Nonstop review: ‘Green Lantern’

By Myong Choi
Special to Nonstop

Although I’m an admitted fan boy (see my review for “X-Men: First Class”), I was always more of a Marvel Comics guy than a DC guy, so characters not named Batman and Superman from the DC universe were unfamiliar to me. Sure, I knew of them, but I didn’t really know them. Green Lantern falls into that category. The only thing I knew about this character was that he wore a ring that enabled him to project his thoughts into tactile objects.

So it was with virtually a clean slate that I watched “Green Lantern” and I found myself actually interested in the history of the Green Lantern Corps. Hundreds, if not thousands, of Green Lanterns are chosen to protect their sectors of the universe, with their powers generated by will (represented by the color green). When an evil entity named Parallax emerges, feeding on fear (represented by the color yellow), it’s up to the Green Lanterns to put a stop to him. However, when one of the Lanterns is wounded while fighting Parallax, he flees to Earth to find a suitable successor. His ring chooses hotshot pilot Hal Jordan (Ryan Reynolds), and it’s now up to him to learn the powers of the ring and protect his planet.

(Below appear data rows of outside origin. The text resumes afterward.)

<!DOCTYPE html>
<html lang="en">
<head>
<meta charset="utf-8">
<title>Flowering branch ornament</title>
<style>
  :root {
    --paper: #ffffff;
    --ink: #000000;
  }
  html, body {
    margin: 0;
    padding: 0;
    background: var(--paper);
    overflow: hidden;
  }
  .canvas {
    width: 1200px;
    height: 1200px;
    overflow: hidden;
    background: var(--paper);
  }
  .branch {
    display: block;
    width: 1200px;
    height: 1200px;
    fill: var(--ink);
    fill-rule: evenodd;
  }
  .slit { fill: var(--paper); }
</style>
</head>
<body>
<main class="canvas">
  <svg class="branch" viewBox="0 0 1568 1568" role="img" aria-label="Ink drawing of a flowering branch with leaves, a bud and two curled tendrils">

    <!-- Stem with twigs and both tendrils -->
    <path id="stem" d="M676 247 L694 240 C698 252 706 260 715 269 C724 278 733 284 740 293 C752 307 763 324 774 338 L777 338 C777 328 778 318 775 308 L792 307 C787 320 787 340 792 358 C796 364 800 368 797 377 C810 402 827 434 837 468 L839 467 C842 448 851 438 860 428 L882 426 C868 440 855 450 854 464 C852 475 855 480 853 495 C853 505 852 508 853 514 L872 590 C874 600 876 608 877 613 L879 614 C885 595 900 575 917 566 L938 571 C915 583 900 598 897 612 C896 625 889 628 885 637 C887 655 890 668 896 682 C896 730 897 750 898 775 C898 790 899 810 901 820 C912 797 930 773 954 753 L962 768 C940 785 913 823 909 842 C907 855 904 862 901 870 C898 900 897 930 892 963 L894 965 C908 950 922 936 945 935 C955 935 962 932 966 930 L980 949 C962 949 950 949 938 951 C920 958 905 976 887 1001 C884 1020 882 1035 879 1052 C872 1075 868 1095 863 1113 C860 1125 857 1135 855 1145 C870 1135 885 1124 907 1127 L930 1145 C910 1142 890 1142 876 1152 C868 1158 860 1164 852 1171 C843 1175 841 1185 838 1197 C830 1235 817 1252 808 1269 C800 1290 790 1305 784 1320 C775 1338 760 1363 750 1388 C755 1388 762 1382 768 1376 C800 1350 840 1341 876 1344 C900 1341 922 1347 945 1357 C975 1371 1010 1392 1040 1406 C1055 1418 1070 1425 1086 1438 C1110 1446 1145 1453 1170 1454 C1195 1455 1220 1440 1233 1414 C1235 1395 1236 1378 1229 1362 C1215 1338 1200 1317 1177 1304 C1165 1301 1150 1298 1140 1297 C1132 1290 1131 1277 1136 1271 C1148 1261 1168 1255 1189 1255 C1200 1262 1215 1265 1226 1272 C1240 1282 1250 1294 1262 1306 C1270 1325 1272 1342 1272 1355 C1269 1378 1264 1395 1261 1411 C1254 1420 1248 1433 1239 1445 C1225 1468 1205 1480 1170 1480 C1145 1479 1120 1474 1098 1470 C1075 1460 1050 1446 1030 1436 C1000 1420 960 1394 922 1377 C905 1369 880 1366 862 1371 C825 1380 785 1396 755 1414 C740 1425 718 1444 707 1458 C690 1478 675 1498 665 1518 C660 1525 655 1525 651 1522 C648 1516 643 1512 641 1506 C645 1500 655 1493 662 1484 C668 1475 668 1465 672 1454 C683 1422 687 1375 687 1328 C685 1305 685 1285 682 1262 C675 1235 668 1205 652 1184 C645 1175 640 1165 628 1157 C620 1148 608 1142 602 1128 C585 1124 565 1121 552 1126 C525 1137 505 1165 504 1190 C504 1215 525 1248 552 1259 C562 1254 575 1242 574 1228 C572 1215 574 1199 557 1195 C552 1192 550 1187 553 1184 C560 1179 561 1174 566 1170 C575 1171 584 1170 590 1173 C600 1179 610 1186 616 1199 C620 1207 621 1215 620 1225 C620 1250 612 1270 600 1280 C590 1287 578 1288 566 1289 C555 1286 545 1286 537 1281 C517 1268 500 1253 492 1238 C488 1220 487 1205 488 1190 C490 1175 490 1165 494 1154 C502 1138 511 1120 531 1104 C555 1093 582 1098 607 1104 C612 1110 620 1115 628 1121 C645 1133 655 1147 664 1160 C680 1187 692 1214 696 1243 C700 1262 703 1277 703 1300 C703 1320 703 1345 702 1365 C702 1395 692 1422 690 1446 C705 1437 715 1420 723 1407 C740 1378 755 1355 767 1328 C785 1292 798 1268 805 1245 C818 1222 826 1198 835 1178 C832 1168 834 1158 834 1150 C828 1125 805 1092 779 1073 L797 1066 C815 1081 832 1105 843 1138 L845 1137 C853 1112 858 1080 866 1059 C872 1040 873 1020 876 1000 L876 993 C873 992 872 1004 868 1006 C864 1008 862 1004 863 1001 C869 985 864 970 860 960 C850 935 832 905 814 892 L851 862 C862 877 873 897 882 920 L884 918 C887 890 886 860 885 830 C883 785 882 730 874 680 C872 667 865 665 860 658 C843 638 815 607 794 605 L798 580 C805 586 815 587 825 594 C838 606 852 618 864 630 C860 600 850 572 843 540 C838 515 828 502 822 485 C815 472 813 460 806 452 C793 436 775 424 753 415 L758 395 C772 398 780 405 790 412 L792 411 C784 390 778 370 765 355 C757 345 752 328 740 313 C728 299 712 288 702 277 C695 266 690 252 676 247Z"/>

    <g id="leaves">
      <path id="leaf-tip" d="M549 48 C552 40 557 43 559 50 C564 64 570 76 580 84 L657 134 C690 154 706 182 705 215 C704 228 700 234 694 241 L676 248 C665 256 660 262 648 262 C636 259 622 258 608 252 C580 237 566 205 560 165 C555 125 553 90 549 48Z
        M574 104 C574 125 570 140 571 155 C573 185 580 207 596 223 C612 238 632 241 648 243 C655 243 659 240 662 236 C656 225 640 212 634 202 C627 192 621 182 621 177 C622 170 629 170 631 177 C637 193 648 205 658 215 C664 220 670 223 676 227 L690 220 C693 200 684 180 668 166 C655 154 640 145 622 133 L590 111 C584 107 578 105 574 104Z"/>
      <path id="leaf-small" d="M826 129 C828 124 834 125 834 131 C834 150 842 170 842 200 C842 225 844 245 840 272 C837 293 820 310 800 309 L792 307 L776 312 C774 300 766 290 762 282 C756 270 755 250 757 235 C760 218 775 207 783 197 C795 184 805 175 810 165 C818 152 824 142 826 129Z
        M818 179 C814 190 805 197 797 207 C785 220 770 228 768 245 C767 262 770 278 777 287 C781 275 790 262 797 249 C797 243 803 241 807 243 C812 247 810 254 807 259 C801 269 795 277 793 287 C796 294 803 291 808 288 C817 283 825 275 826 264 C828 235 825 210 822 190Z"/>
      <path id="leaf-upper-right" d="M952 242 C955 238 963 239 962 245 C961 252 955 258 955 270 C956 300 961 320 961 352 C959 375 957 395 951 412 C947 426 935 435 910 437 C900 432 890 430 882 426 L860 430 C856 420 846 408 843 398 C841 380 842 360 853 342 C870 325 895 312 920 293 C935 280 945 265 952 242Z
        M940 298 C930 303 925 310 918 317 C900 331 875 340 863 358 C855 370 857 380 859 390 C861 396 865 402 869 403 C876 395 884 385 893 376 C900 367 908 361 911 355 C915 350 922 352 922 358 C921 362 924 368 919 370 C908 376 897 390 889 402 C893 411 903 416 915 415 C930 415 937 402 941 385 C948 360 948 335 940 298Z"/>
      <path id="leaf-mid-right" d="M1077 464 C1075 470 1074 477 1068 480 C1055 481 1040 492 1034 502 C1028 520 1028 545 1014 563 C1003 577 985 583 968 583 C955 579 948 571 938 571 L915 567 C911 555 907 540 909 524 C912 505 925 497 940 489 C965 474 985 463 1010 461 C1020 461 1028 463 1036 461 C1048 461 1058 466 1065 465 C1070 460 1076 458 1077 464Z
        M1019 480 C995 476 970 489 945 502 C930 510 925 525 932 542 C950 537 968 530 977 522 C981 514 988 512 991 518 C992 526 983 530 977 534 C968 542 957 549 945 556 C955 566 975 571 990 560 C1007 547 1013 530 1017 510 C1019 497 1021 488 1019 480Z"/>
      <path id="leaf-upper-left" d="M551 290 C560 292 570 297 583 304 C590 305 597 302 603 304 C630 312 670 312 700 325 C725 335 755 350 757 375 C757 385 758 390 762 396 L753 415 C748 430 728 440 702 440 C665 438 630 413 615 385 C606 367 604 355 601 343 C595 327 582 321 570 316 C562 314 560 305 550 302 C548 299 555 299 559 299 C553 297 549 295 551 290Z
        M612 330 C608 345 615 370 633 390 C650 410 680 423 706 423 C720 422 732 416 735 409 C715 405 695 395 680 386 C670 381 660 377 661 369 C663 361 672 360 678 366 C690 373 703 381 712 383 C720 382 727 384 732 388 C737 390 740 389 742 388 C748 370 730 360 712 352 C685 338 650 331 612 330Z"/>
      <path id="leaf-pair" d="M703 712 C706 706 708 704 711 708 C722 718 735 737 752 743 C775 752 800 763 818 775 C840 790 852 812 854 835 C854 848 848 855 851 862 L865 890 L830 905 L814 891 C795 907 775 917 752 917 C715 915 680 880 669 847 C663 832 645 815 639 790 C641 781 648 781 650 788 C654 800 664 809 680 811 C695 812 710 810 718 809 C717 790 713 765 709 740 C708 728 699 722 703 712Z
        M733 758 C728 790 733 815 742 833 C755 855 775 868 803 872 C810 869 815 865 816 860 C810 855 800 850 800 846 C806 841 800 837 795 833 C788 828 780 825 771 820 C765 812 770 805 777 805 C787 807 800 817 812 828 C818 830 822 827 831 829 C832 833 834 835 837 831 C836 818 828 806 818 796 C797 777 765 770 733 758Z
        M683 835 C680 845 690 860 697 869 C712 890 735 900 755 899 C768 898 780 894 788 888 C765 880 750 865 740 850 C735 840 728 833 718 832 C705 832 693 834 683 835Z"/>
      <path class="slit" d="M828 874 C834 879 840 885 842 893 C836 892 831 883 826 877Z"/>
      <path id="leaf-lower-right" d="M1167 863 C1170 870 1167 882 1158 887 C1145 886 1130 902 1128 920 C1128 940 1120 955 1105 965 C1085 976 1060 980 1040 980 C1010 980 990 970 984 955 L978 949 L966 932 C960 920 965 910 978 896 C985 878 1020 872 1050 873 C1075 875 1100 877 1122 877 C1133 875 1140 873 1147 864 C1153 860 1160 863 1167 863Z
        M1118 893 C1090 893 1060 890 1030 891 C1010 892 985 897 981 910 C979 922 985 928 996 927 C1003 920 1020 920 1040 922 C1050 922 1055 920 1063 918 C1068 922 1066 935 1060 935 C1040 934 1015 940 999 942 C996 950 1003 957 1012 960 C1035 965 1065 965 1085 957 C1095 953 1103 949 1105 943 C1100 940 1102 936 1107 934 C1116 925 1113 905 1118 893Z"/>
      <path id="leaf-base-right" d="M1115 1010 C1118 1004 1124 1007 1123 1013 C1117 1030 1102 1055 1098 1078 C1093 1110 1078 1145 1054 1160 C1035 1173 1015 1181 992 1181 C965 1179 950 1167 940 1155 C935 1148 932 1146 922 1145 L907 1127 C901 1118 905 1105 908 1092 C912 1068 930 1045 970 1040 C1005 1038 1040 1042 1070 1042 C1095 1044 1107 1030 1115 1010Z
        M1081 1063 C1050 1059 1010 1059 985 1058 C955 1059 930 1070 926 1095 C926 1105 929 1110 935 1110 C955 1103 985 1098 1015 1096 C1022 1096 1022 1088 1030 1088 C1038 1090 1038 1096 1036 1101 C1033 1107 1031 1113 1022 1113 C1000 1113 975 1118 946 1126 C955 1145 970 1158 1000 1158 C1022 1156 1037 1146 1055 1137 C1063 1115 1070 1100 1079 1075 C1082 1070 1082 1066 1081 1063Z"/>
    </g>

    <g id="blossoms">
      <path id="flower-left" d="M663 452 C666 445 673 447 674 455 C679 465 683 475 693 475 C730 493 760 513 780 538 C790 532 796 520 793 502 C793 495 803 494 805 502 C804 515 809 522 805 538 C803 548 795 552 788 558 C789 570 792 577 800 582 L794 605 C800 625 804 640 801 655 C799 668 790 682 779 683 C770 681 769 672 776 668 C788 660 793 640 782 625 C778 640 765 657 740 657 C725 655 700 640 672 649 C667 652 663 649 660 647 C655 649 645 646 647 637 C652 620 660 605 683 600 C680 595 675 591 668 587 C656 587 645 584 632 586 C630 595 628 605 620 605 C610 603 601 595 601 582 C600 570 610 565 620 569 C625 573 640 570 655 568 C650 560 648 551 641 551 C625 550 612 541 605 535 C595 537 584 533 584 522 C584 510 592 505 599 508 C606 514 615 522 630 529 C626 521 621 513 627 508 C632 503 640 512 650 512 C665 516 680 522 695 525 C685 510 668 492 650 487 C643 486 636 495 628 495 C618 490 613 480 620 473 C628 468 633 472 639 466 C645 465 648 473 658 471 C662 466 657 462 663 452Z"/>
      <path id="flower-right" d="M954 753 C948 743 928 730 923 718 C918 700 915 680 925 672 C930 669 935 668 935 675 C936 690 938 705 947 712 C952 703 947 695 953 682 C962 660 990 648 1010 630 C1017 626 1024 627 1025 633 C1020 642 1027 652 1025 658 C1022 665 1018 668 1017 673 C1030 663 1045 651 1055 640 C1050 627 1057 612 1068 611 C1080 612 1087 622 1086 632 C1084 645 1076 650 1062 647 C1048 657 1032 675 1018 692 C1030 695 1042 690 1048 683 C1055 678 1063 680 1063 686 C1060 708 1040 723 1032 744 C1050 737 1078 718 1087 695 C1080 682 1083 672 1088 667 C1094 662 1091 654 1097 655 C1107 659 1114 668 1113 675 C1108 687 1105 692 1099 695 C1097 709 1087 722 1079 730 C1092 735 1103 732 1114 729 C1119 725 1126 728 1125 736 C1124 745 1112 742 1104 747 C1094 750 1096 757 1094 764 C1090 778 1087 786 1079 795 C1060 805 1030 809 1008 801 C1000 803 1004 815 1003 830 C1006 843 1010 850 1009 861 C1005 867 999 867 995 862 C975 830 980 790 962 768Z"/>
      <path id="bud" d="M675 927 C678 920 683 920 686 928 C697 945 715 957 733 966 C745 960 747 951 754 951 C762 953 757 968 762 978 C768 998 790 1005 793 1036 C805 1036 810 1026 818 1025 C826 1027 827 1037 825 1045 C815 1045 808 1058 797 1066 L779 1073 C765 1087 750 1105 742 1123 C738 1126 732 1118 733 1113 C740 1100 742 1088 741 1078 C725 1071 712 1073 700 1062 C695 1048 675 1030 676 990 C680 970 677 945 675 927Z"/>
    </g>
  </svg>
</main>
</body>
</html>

The film’s premise is interesting, but as with many big budget blockbusters, the execution falls short. Once the action scenes began, I enjoyed the use of the ring’s powers, but wished they could have been displayed more prominently. With a power that basically has no limits or rules, there definitely was a lack of creativity in displaying its capabilities.

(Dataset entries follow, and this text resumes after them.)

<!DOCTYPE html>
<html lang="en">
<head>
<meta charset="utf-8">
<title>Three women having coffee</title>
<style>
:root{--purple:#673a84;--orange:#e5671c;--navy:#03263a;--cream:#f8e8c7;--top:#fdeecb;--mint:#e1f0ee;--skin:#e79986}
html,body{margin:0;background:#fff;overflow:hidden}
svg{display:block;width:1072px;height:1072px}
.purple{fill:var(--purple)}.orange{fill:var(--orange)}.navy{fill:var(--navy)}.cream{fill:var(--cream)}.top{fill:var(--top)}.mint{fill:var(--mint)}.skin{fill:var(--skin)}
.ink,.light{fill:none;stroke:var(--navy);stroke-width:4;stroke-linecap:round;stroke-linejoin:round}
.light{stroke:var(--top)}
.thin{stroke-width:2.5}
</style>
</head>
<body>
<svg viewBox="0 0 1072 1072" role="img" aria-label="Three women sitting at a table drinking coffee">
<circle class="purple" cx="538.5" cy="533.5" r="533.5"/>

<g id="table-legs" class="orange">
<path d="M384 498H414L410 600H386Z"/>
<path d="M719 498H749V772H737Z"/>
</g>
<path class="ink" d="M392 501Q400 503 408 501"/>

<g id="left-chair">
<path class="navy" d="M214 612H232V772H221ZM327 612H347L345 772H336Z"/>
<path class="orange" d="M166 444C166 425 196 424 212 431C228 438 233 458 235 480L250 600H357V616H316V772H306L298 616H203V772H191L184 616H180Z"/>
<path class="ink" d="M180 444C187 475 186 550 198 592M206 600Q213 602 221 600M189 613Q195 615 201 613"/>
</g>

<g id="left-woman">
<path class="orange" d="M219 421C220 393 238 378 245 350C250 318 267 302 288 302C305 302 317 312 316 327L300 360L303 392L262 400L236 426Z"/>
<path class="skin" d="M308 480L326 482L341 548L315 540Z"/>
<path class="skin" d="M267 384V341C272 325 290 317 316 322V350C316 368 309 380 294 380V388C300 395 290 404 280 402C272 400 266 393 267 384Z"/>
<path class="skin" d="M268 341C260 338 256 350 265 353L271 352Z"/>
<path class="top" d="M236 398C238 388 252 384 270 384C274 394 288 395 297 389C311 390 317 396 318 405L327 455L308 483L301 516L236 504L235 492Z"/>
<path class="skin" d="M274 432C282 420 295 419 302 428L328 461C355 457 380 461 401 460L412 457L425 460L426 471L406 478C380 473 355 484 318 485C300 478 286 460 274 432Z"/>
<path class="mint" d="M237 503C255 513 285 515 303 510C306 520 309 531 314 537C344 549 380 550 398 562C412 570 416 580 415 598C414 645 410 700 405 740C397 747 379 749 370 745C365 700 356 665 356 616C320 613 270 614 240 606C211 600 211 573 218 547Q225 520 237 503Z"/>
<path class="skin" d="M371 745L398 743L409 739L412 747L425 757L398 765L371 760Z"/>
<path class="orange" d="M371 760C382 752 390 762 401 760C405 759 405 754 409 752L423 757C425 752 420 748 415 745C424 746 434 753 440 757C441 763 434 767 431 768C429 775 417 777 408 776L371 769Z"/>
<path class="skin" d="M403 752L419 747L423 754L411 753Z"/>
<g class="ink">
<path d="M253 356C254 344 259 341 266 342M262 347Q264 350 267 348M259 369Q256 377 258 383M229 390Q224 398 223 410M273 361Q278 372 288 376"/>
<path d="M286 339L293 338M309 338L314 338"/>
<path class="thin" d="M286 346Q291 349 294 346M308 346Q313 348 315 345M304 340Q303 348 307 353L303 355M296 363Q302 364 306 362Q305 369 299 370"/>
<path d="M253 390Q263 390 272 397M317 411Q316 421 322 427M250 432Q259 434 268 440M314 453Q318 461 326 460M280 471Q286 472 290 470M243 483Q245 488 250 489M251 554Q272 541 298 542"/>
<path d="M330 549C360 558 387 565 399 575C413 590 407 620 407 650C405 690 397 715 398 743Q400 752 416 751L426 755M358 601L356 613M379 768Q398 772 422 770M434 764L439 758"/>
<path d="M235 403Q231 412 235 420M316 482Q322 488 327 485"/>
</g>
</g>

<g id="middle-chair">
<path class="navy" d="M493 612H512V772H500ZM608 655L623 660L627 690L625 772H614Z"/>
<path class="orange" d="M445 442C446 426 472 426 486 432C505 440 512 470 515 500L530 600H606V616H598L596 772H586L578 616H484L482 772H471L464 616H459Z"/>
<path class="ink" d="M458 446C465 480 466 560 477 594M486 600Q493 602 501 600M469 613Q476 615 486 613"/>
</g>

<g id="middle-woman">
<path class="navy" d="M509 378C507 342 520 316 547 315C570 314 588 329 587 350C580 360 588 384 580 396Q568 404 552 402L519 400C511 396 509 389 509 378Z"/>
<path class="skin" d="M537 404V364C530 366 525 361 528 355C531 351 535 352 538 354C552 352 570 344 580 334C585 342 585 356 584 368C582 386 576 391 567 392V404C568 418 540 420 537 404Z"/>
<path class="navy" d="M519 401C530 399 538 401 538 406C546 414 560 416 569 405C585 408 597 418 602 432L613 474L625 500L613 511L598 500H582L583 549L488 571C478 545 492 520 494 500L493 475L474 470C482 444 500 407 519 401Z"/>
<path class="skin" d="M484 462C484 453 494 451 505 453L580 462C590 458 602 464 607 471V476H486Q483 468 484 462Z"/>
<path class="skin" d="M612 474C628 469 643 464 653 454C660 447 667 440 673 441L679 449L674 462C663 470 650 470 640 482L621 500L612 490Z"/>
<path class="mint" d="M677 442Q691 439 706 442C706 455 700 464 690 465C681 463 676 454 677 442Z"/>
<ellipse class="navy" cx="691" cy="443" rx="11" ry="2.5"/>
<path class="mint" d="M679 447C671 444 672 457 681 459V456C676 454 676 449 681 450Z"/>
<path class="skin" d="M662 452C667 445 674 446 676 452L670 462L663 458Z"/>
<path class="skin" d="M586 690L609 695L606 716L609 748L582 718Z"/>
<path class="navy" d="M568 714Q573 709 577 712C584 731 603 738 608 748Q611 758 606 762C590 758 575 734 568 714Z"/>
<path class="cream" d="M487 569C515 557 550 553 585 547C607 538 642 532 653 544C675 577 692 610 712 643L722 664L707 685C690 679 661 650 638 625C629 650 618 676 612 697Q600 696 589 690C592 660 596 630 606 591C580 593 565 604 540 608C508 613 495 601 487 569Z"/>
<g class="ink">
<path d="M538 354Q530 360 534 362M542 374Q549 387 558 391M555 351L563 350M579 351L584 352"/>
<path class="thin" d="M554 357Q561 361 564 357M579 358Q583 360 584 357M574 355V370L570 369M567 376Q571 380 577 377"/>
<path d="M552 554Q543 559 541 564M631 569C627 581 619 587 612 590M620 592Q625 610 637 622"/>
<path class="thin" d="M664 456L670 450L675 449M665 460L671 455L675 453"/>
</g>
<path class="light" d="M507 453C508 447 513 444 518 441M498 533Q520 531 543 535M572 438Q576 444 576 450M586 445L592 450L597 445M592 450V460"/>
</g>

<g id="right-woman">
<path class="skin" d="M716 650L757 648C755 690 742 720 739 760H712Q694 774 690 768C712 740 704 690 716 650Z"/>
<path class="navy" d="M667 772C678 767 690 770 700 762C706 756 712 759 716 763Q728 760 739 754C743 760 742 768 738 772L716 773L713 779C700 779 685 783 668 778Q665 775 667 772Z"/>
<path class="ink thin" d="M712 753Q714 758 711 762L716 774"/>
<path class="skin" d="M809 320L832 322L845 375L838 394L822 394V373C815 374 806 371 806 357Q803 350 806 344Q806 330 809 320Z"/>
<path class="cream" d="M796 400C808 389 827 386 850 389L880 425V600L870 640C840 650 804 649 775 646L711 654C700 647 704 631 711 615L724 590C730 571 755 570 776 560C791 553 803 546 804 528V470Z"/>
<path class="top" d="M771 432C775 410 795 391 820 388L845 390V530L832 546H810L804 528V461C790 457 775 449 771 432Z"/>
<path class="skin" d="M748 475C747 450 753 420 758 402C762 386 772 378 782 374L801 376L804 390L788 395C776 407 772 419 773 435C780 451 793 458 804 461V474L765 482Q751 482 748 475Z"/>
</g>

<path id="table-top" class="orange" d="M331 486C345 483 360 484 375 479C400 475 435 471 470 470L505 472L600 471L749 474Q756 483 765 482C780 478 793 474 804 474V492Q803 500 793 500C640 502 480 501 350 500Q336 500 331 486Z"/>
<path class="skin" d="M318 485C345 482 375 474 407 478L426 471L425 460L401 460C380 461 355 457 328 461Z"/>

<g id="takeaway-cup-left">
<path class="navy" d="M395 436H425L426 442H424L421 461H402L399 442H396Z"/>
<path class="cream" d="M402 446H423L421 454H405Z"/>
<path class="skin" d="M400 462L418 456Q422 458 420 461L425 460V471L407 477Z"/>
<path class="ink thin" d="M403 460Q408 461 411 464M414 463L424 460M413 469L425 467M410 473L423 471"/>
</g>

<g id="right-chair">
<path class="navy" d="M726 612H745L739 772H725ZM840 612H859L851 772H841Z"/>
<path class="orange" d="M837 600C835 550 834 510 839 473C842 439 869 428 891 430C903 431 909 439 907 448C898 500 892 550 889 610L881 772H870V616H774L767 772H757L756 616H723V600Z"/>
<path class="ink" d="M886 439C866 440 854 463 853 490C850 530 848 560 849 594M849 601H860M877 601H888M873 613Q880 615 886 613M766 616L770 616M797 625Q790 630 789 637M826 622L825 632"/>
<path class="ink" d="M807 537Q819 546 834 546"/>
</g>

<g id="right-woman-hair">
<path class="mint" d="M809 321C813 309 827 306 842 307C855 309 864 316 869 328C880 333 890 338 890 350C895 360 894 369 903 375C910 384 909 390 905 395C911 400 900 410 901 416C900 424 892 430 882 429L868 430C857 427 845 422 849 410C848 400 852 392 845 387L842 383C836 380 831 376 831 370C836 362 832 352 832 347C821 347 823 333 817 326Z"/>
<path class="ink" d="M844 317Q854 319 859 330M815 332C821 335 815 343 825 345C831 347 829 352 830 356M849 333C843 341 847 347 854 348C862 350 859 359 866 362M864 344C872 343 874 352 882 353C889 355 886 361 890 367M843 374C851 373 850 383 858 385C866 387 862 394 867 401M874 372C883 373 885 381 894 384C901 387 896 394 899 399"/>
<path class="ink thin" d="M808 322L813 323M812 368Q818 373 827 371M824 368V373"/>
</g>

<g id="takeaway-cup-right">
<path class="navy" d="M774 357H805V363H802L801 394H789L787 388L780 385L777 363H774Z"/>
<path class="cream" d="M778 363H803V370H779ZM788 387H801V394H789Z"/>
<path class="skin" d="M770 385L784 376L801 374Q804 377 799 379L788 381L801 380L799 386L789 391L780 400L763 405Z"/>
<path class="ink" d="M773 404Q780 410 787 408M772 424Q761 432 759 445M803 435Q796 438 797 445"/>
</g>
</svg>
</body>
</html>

Director Martin Campbell may also have been a bit out of his element with such a big-budget, special effects film. His resume includes two James Bond films (“Goldeneye” and “Casino Royale”) as well as the very solid “Legend of Zorro,” so he’s proven he can direct big-budget action. However, a film such as this one, so heavily dependent on CGI and anchored in an alien realm, requires a more imaginative eye than I think he has. There were special effect scenes that were too familiar, producing a “been there, done that” feel, and there was no sense of threat from the villain whatsoever. Campbell also directed some scenes in a cheesy, cheap horror film manner, making me wonder whether the choice was deliberate. I kept thinking he was unsuccessfully trying to emulate “Spiderman” director Sam Raimi, whose roots are in horror.

As for the performances, Reynolds was fine as a cocky pilot with Daddy issues, although it was too much like Maverick in “Top Gun.” You could feel his earnestness trying to make the material work. Peter Sarsgaard as scientist Hector Hammond was too over-the-top after being infected by Parallax, and I just wanted him to stop screaming all the time. Blake Lively does a decent job as Hal’s love interest, although she doesn’t yet have the chops to bring depth to the role like Natalie Portman (“Thor”) and Gwyneth Paltrow (“Iron Man”) did with similar characters.

So while “Green Lantern” is not a terrible film, it’s not memorable either. It’s just another example of lightweight summer fare. An extra scene after the credits hints toward a sequel, but the public will ultimately decide if this story deserves a second chapter.